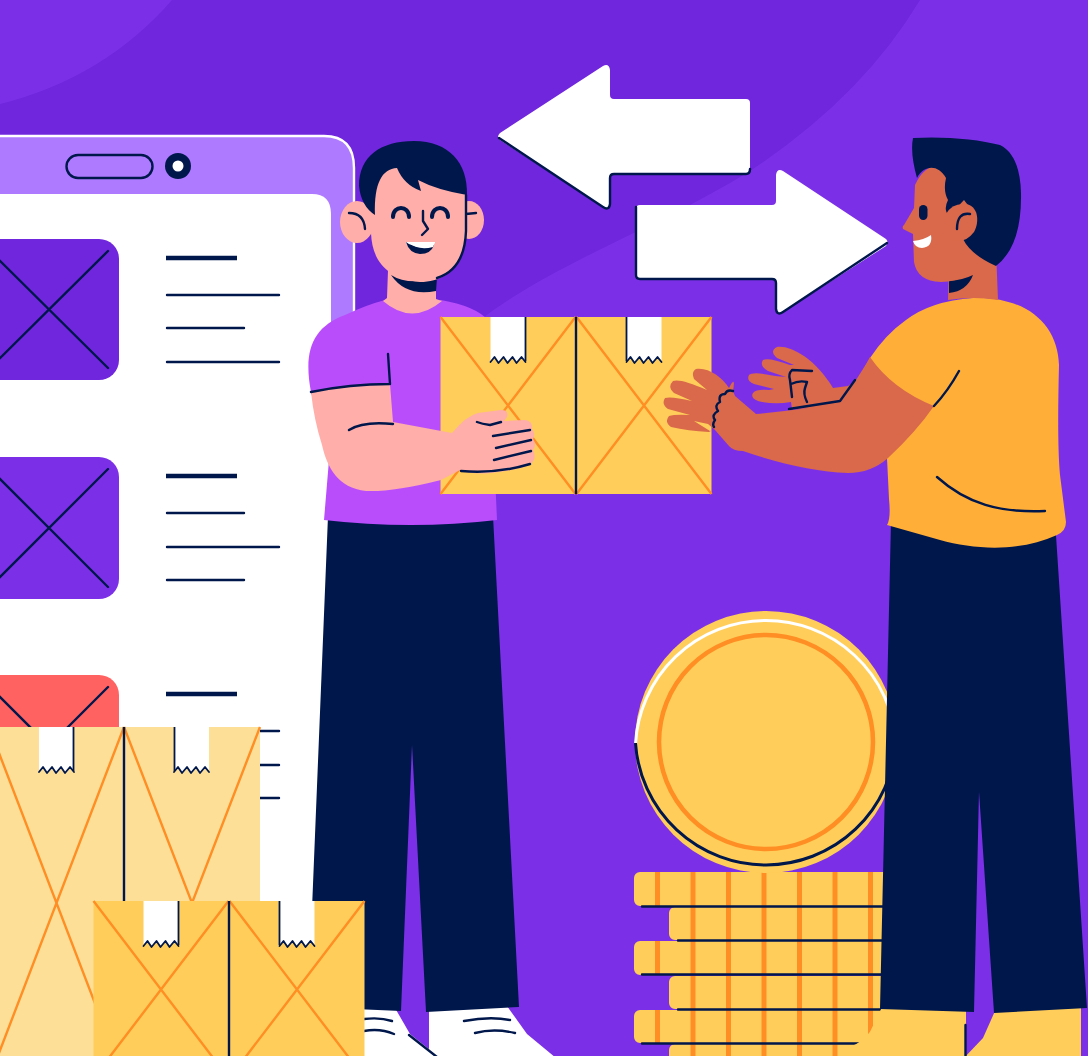
<!DOCTYPE html>
<html lang="en">
<head>
<meta charset="utf-8">
<title>Parcel trade illustration</title>
<style>
:root{--violet:#7b30e8;--deep:#6f26dc;--lilac:#ae7aff;--navy:#00174c;--white:#fff;--pink:#ffaea9;--magenta:#b94dfc;--brown:#d9694a;--amber:#ffae38;--gold:#ffcd59;--cream:#fddf98;--orange:#ff8e24;--coral:#ff6260}
html,body{margin:0;overflow:hidden;background:var(--violet)}
svg{display:block;width:1088px;height:1056px}
.violet{fill:var(--violet)}.deep{fill:var(--deep)}.lilac{fill:var(--lilac)}.navy{fill:var(--navy)}.white{fill:var(--white)}.pink{fill:var(--pink)}.magenta{fill:var(--magenta)}.brown{fill:var(--brown)}.amber{fill:var(--amber)}.gold{fill:var(--gold)}.cream{fill:var(--cream)}.coral{fill:var(--coral)}
.line{fill:none;stroke:var(--navy);stroke-width:2.4;stroke-linecap:round;stroke-linejoin:round}
.butt{stroke-linecap:butt}
.seam{fill:none;stroke:var(--orange);stroke-width:2.4}
.edge{fill:none;stroke:var(--white);stroke-width:2.4}
.bold{stroke-width:4.6;stroke-linecap:butt}
</style>
</head>
<body>
<svg viewBox="0 0 1088 1056" role="img" aria-label="A man hands a parcel to another man beside a phone, boxes and coins">
<defs>
  <g id="tape">
    <path class="white" d="M0 0H35V44L31 40L26 46L22 40L17 46L13 40L8 46L4 40L0 45Z"/>
    <path class="line" stroke-width="1.8" d="M0 45L4 40L8 46L13 40L17 46L22 40L26 46L31 40L35 45" style="stroke-width:1.8"/>
  </g>
  <g id="parcel">
    <rect class="gold" width="271" height="177"/>
    <path class="seam" d="M0 0L135 177M135 0L0 177M136 0L271 177M271 0L136 177"/>
    <path class="line butt" d="M135.500 0V177"/>
    <use href="#tape" x="50"/><use href="#tape" x="186"/>
  </g>
  <g id="item-text">
    <path class="line bold" d="M166 258H237"/>
  </g>
  <path id="arrow" d="M500 133L603 66Q609 63 610 70V95Q610 99 614 99H746Q750 99 750 103V170Q750 174 746 174H614Q610 174 610 178V204Q609 211 603 207L500 140Q496 137 500 133Z"/>
  <clipPath id="stack-shape">
    <rect x="634" y="872" width="260" height="34" rx="6"/>
    <rect x="669" y="907" width="230" height="33" rx="6"/>
    <rect x="634" y="941" width="260" height="34" rx="6"/>
    <rect x="669" y="976" width="230" height="33" rx="6"/>
    <rect x="634" y="1010" width="260" height="33" rx="6"/>
    <rect x="669" y="1044" width="230" height="33" rx="6"/>
  </clipPath>
</defs>

<g id="background">
  <rect class="violet" width="1088" height="1056"/>
  <path class="deep" d="M0 104Q104 78 172 0H920Q862 97 750 171C664 225 552 264 480 320L340 430H0Z"/>
</g>

<g id="arrows">
  <use href="#arrow" class="white"/>
  <path class="line" d="M499 138L603 207Q609 211 610 204V178Q610 174 614 174H746Q750 174 750 169"/>
  <path class="white" d="M636 209Q636 205 640 205H772Q776 205 776 201V175Q777 168 783 171L886 239Q889 242 886 246L783 312Q777 316 776 309V283Q776 279 772 279H640Q636 279 636 275Z"/>
  <path class="line" d="M636 207V275Q636 279 640 279H772Q776 279 776 283V309Q777 316 783 312L887 243"/>
</g>

<g id="phone">
  <path class="lilac" d="M-4 136H324Q354 136 354 168V1060H-4Z"/>
  <path class="edge" d="M-4 136H324Q354 136 354 168V320"/>
  <path class="white" d="M0 194H312Q331 194 331 214V1056H0Z"/>
  <rect class="line" x="66.500" y="155" width="86" height="23" rx="11.500"/>
  <circle class="navy" cx="178" cy="166" r="13"/><circle class="white" cx="178" cy="166" r="5.500"/>
  <g id="listing-1">
    <rect class="deep" x="-30" y="239" width="149" height="141" rx="20"/>
    <path class="line" d="M-10 251L108 368M-10 368L108 251"/>
    <use href="#item-text"/><path class="line" d="M167 295H279M167 328H244M167 362H279"/>
  </g>
  <g id="listing-2">
    <rect class="violet" x="-30" y="457" width="149" height="142" rx="20"/>
    <path class="line" d="M-10 469L108 587M-10 587L108 469"/>
    <use href="#item-text" y="218"/><path class="line" d="M167 513H244M167 547H279M167 580H244"/>
  </g>
  <g id="listing-3">
    <rect class="coral" x="-30" y="675" width="149" height="141" rx="20"/>
    <path class="line" d="M-10 687L108 805M-10 805L108 687"/>
    <use href="#item-text" y="436"/><path class="line" d="M167 731H279M167 765H279M167 798H279"/>
  </g>
</g>

<g id="coins">
  <g clip-path="url(#stack-shape)">
    <rect class="gold" x="630" y="870" width="270" height="190"/>
    <path class="seam" style="stroke-width:5" d="M657.500 870V1056M693 870V1056M728.500 870V1056M764 870V1056M799.500 870V1056M835 870V1056M870.500 870V1056"/>
  </g>
  <path class="line" d="M642 906.500H890M678 940.500H890M642 974.500H890M678 1009.500H890M642 1043.500H890"/>
  <circle class="gold" cx="766" cy="742" r="131"/>
  <path class="edge" style="stroke-width:3" d="M635.500 744A130.500 130.500 0 0 1 896 742"/>
  <path class="line butt" style="stroke-width:3" d="M635.500 743A130.500 130.500 0 0 0 896 742"/>
  <circle class="seam" style="stroke-width:4.500" cx="766" cy="742" r="107"/>
</g>

<g id="seller">
  <g id="seller-shoes">
    <path class="white" d="M340 1008H395L410 1034L440 1058H340Z"/>
    <path class="white" d="M429 1011L507 1006L527 1034L556 1058H429Z"/>
    <path class="line" d="M364 1019Q380 1017 392 1021M364 1031Q380 1028 394 1034M409 1035L437 1057M464 1021Q490 1016 510 1020M475 1033Q494 1028 515 1033"/>
  </g>
  <path class="navy" d="M328 516H493L519 1007L426 1012L412 745L401 1011L308 1007Z"/>
  <path class="magenta" d="M385 300Q411 318 441 300Q475 306 488 320L497 520Q411 530 324 520L329 460L311 392C303 350 313 327 345 315Q366 305 385 300Z"/>
  <path class="pink" d="M388 270H436V299L442 301Q412 326 383 301L387 298Z"/>
  <path class="navy" d="M391 275Q408 286 437 278L436 291Q406 297 391 275Z"/>
  <g id="seller-head">
    <ellipse class="pink" cx="357" cy="222" rx="17" ry="21"/>
    <ellipse class="pink" cx="469" cy="220" rx="15" ry="19"/>
    <path class="pink" d="M371 196Q373 160 412 157Q460 160 466 194V232C465 265 446 282 420 282C387 279 372 261 371 233Z"/>
    <path class="navy" d="M375 215Q361 206 359 186C359 156 381 141 414 141C449 141 468 163 467 195Q437 190 418 180L421 191Q404 185 397 168C382 169 374 183 375 215Z"/>
    <path class="line" d="M349 213Q364 213 365 229M476 213L466 214M466 195V231C465 259 453 273 437 278"/>
    <path class="line" style="stroke-width:4" d="M393 217C393 205 409 205 409 217M432 217C432 205 448 205 448 217"/>
    <path class="line" d="M423 211V221L428 229L422 235"/>
    <path class="white" d="M406 242H435Q432 252 420 253Q409 252 406 242Z"/>
    <path class="navy" d="M406 242Q414 249 434 245Q431 254 420 254Q409 253 406 242Z"/>
    <path class="white" d="M408 242H435L433 247Q418 251 408 242Z"/>
  </g>
</g>

<use id="traded-parcel" href="#parcel" x="440.500" y="317"/>

<g id="seller-arm">
  <path class="pink" d="M311 392Q350 384 390 384L393 422L452 433Q466 416 478 413L501 410Q509 410 507 417L504 421L525 420Q533 421 532 429Q536 434 533 439Q537 445 533 450Q537 458 531 464Q520 470 491 473Q472 475 460 470L441 480Q394 492 366 491C338 488 327 467 322 445Q314 420 311 392Z"/>
  <path class="line" d="M311 392Q350 384 390 384L388 354M349 430Q363 421 393 424M477 422Q482 424 490 425L501 422M493 436L530 430M496 448L531 440M494 460L531 451M461 471Q497 474 530 464"/>
</g>

<g id="buyer">
  <g id="buyer-far-hand">
    <path class="brown" d="M792 409L791 402Q774 405 758 401Q750 398 753 393Q756 389 769 390L774 389L754 384Q746 381 749 375Q753 371 775 376L786 377L768 371Q759 366 763 360Q768 357 790 365L794 365L777 358Q769 351 777 347C790 345 815 358 833 388L848 386L856 380L870 358L900 390L846 407Z"/>
    <path class="line" d="M789 409L840 401L855 380M812 371L792 370Q788 374 790 380L792 397M791 384Q799 380 807 382L805 388Q803 394 807 402"/>
  </g>
  <g id="buyer-shoes">
    <path class="gold" d="M882 1007L966 1010V1058H846L868 1036Z"/>
    <path class="gold" d="M995 1011L1081 1007V1058H964L983 1038Z"/>
    <path class="line" d="M965.500 1025V1056"/>
    <path d="M872 1030L866 1036Q858 1044 854 1045H888V1010H882Z" class="gold"/>
  </g>
  <path class="navy" d="M891 520H1055L1087 1008L994 1013L979 792L974 1012L880 1009Z"/>
  <path class="amber" d="M887 458L870 358Q886 334 906 320Q931 301 973 298C1027 296 1058 325 1059 365Q1057 444 1060 475L1066 522Q1066 531 1057 535C1020 552 976 550 940 540L887 525Q891 519 889 499Z"/>
  <path class="brown" d="M870 357Q892 389 934 406Q916 432 888 458Q871 473 848 473C817 472 780 464 743 451Q733 451 729 446L715 430L708 424L694 421L710 431Q715 429 709 432Q688 431 671 427Q664 422 669 416Q675 414 690 415L668 409Q661 404 665 398Q671 396 692 401L674 393Q667 387 673 381Q680 378 707 390L694 379Q691 372 696 369C708 367 722 377 729 388Q736 374 733 391L735 396L756 414Q800 410 846 402Z"/>
  <path class="line" d="M733 391Q727 389 725 394Q718 394 720 402Q714 405 718 411Q711 415 715 420Q712 424 714 427M934 406Q948 391 959 371M937 477C967 504 1000 513 1045 511"/>
  <g id="buyer-head">
    <path class="brown" d="M949 262L996 250L998 300Q974 296 948 300Z"/>
    <path class="navy" d="M949 281Q963 280 973 275Q967 291 949 293Z"/>
    <path class="brown" d="M915 185Q925 163 945 165L980 190L985 248Q974 282 941 282Q917 281 914 262L913 234L903 229Q902 226 904 225L914 208Z"/>
    <path class="navy" d="M917 178Q910 153 913 138C942 136 978 139 1000 145Q1020 155 1021 193Q1022 246 996 266Q971 255 963 239L977 217L964 200L949 216Q943 210 948 200Q943 191 946 178C938 164 924 165 917 178Z"/>
    <path class="brown" d="M946 214Q952 203 965 204C978 205 980 221 974 232Q964 245 951 239Q944 232 946 214Z"/>
    <path class="line" d="M957 229Q957 212 970 214"/>
    <rect class="navy" x="919" y="205" width="8.500" height="15" rx="4.200"/>
    <path class="white" d="M913 241Q924 240 931 235Q933 247 922 248Q915 248 913 241Z"/>
  </g>
</g>

<g id="front-parcels">
  <rect class="cream" x="-11" y="727" width="271" height="352"/>
  <path class="seam" d="M-11 727L124 1079M124 727L-11 1079M124 727L260 1079M260 727L124 1079"/>
  <path class="line butt" d="M124 727V1056"/>
  <use href="#tape" x="39" y="727"/><use href="#tape" x="174" y="727"/>
  <path class="line butt" style="stroke-width:1.800" d="M73.500 727V771M174.500 727V771"/>
  <use href="#parcel" x="93.500" y="901"/>
  <path class="line butt" style="stroke-width:1.800" d="M178.500 901V945M279.500 901V945M525.500 317V361M626.500 317V361"/>
</g>
</svg>
</body>
</html>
----
TASK DETAILS:
Print exactly the lines above, between the one holding "300Q411 318 441" and the one holding "196Q373 160 412", inclusive, and nothing besides.

THE COMPLETED TASK:
  <path class="magenta" d="M385 300Q411 318 441 300Q475 306 488 320L497 520Q411 530 324 520L329 460L311 392C303 350 313 327 345 315Q366 305 385 300Z"/>
  <path class="pink" d="M388 270H436V299L442 301Q412 326 383 301L387 298Z"/>
  <path class="navy" d="M391 275Q408 286 437 278L436 291Q406 297 391 275Z"/>
  <g id="seller-head">
    <ellipse class="pink" cx="357" cy="222" rx="17" ry="21"/>
    <ellipse class="pink" cx="469" cy="220" rx="15" ry="19"/>
    <path class="pink" d="M371 196Q373 160 412 157Q460 160 466 194V232C465 265 446 282 420 282C387 279 372 261 371 233Z"/>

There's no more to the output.